Joomla! 1.6 Beta 1 was released for download on Monday, marking in important milestone for the PHP-based, open source content management system (CMS). The new version adds features that should ease management of large content stores and complex user groups, as well as provide for better content presentation.
Louis Landry, developer in the Joomla! Production Leadership Team, said Joomla 1.6 addresses four key areas: More capable access control, a hierarchical content category system, simpler site administration and extension updates, and a revamped output that gets away from the tables-centric display of content. There are also numerous smaller feature improvements and fixes underway in the 1.6 beta.
"This is technically our third major release as a project. And I think each one of them sort of focuses on a particular area," Landry said."It appears on the outside as if we targeted the enterprise or targeted a large scale organization. But really what we've done is focus on the pieces that are most painful right now."
Landry said that the access control list (ACL) had emerged as a real pain point, as Joomla!
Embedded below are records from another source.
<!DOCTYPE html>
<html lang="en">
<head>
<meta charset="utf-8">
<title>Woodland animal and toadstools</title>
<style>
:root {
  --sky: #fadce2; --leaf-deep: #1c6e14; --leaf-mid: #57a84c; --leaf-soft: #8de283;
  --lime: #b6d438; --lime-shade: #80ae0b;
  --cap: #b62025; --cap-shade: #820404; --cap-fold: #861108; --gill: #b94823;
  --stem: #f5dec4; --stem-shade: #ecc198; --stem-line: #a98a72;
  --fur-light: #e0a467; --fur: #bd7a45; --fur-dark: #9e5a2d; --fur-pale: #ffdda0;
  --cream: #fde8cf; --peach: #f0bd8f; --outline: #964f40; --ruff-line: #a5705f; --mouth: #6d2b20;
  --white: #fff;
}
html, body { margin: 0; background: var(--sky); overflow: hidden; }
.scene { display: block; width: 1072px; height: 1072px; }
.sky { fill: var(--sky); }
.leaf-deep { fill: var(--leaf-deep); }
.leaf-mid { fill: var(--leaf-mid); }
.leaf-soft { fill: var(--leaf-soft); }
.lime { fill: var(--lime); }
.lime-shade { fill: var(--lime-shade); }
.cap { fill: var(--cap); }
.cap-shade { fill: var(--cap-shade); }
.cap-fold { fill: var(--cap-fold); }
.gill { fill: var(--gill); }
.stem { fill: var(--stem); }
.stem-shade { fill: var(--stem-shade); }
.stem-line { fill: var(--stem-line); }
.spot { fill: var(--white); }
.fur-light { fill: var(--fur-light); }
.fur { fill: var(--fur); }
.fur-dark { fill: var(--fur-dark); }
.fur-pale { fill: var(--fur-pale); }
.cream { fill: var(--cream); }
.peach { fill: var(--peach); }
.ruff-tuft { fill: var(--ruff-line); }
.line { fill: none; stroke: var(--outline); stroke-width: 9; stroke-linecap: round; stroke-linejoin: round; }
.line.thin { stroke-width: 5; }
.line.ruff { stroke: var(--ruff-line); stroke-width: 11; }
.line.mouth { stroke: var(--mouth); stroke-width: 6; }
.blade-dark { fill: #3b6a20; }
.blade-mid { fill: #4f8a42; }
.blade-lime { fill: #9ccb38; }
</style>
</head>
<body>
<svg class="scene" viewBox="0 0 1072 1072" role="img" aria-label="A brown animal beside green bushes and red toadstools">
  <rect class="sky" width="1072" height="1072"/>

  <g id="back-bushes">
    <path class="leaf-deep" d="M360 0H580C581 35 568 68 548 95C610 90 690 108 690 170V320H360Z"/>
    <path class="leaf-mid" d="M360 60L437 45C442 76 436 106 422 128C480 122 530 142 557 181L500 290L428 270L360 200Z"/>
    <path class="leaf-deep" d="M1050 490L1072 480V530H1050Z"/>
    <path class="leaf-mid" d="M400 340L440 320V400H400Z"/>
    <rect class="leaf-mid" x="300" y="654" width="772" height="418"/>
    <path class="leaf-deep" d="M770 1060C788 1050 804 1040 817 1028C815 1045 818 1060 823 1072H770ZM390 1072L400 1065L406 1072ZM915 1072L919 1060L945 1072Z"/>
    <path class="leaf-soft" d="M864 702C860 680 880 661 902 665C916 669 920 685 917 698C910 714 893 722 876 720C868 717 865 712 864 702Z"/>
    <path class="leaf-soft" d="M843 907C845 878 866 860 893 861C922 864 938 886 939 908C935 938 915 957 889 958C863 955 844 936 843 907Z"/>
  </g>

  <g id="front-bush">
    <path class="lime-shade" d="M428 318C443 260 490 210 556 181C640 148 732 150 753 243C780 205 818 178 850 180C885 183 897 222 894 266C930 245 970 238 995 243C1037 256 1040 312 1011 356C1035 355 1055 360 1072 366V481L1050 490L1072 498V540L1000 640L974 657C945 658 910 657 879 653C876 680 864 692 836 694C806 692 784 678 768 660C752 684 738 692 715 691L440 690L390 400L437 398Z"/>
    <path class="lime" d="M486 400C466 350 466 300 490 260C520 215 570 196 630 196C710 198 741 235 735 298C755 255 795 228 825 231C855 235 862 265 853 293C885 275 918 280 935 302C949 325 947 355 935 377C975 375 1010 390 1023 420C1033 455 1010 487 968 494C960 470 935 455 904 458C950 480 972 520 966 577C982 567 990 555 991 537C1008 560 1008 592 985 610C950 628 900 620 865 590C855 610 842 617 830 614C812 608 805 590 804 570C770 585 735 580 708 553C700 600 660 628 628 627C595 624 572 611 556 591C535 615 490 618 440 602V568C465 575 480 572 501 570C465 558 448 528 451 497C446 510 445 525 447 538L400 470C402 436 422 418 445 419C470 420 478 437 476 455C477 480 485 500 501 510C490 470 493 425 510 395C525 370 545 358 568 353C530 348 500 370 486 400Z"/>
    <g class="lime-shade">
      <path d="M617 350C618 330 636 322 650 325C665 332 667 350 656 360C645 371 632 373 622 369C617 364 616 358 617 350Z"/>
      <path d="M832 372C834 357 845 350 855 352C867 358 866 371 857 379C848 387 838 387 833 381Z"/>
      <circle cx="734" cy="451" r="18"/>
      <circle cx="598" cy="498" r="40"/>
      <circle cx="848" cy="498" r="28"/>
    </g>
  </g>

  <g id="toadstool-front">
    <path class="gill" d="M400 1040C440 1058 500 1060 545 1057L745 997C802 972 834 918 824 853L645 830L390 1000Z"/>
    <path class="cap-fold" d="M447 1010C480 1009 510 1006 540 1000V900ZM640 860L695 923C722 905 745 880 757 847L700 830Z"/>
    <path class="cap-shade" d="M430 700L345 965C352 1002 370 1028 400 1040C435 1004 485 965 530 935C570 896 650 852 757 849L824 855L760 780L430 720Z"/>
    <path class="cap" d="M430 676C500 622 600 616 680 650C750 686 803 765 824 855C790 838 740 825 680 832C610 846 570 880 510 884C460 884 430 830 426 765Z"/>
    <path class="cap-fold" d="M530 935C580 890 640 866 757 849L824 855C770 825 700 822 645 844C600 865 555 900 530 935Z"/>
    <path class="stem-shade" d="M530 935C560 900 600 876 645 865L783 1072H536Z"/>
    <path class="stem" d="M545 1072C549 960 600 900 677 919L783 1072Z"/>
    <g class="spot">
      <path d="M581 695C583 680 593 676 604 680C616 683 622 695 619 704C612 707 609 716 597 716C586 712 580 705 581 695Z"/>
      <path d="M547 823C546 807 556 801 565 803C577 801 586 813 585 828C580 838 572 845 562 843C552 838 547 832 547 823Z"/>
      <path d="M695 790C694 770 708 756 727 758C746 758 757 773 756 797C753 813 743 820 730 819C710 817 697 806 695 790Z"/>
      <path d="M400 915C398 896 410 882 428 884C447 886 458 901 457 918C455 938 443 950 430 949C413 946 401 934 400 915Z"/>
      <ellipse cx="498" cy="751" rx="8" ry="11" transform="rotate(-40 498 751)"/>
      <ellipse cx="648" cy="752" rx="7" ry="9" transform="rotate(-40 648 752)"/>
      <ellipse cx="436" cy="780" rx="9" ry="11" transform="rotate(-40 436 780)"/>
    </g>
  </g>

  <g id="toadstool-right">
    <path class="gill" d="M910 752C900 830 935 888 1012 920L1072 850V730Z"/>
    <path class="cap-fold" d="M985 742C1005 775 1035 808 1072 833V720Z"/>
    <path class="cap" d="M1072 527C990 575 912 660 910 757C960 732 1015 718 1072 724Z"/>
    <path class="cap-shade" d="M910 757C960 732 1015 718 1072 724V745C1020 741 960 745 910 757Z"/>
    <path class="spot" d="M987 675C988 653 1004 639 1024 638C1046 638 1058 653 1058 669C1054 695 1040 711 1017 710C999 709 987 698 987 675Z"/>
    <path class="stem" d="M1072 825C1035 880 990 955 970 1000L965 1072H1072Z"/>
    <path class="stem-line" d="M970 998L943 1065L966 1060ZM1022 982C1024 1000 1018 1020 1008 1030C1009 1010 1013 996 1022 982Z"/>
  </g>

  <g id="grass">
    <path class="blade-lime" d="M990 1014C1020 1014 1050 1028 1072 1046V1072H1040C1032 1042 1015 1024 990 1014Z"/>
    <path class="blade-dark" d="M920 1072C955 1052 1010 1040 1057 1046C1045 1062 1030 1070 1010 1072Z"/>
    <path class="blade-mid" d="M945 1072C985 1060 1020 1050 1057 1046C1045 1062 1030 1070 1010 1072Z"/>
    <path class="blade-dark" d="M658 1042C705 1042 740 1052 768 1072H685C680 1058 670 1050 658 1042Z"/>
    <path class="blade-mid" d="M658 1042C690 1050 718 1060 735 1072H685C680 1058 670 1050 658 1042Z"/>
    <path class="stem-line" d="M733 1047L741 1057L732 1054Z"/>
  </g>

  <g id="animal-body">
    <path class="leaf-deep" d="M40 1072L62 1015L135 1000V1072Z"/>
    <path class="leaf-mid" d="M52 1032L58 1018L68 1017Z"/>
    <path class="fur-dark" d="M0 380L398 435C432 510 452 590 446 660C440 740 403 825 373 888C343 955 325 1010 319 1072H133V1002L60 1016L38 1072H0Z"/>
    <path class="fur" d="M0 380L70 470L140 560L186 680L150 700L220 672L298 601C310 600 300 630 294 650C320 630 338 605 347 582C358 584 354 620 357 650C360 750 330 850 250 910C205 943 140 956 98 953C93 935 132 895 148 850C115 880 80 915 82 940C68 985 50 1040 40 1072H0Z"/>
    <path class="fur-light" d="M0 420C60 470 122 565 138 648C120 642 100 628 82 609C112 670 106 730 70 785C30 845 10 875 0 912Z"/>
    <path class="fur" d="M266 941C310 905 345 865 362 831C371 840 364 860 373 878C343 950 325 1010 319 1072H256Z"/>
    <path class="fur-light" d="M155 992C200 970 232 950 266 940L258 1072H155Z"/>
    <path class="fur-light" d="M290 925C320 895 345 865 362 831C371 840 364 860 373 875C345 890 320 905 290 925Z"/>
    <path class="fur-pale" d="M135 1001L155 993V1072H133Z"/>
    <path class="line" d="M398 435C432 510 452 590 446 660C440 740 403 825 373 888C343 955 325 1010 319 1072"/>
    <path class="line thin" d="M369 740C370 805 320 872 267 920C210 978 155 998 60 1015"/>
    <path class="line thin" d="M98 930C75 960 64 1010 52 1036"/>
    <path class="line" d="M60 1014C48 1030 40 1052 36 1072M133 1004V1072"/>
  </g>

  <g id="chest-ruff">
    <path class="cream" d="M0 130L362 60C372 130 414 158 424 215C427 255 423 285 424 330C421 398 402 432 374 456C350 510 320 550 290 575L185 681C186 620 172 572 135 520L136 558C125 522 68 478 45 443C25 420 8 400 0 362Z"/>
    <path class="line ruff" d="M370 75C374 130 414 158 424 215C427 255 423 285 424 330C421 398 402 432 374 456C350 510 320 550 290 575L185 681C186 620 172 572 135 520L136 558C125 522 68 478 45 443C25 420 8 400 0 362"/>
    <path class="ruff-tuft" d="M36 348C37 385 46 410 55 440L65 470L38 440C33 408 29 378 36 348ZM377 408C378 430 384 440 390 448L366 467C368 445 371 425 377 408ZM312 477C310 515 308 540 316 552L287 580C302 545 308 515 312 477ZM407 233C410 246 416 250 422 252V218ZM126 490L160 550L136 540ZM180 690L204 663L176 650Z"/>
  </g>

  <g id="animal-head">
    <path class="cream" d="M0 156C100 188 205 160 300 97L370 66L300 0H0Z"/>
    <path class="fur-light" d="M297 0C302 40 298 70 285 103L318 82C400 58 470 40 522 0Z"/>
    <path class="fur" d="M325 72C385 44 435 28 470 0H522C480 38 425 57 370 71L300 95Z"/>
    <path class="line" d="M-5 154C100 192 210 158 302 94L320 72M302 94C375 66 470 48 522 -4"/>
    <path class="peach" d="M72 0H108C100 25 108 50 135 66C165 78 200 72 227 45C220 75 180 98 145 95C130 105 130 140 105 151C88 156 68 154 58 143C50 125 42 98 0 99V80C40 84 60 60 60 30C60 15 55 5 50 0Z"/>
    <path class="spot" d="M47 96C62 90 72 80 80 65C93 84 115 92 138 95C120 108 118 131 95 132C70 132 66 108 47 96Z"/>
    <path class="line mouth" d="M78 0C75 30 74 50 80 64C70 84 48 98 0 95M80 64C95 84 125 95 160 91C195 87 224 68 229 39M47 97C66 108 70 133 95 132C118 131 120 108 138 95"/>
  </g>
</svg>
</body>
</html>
CMS administrators found themselves checking multiple check boxes to establish permissions. The new, hierarchical system enables users to inherit permissions based on the groups they are part of. Also new is the overhauled content categorization system, which provides for a deeply scalable hierarchy that removes the three-level limit in earlier versions. The features address issues encountered by larger organizations.
"You could probably put a spin of Joomla! growing up thing on it. But I would argue that the Joomla! growing up angle comes from the work we've done on the development process," said Landry
That work includes a new approach to project contributions and updates with version 1.6. Landry said that the lack of discipline in the process sometimes created delays and problems, often because a single feature wasn't ready. With Joomla! 1.6, the development team has committed to a rapid, two-week beta release cycle, and has established ground rules for development.
"We've done it a bunch of different ways in the past. And what it comes to is we need to set dates in the ground and do things a little more structured," said Landry. "Everything in the trunk is always stable. Work is done in branches. And we've set a date where your stuff has to be ready or it goes in the next release."
Landry said the new system doesn't mean dedicated developers can't pursue a dream feature. But he did emphasize that beta releases won't be held up waiting for promised bits. Instead, delayed functionality will simply be rolled into the next beta, two weeks down the road.
Landry also said the Joomla! team hopes to expand the circle of contributors to the project. Interested developers can gain access to source code repositories after signing a contributor agreement, which gives them the ability to write to branched code. Landry said Joomla's "inner circle" of developers will review code and work with developers to assess whether their bits can be introduced to the trunk code.
Ultimately, the goal is to get Joomla! on a six-month release cycle.
"What we've done with the last couple of releases is they were about two years apart, and the world changes," explained Landry. "What we're hoping to do is smaller bites, more often, and keep things moving, consistently."
Michael Desmond is an editor and writer for 1105 Media's Enterprise Computing Group.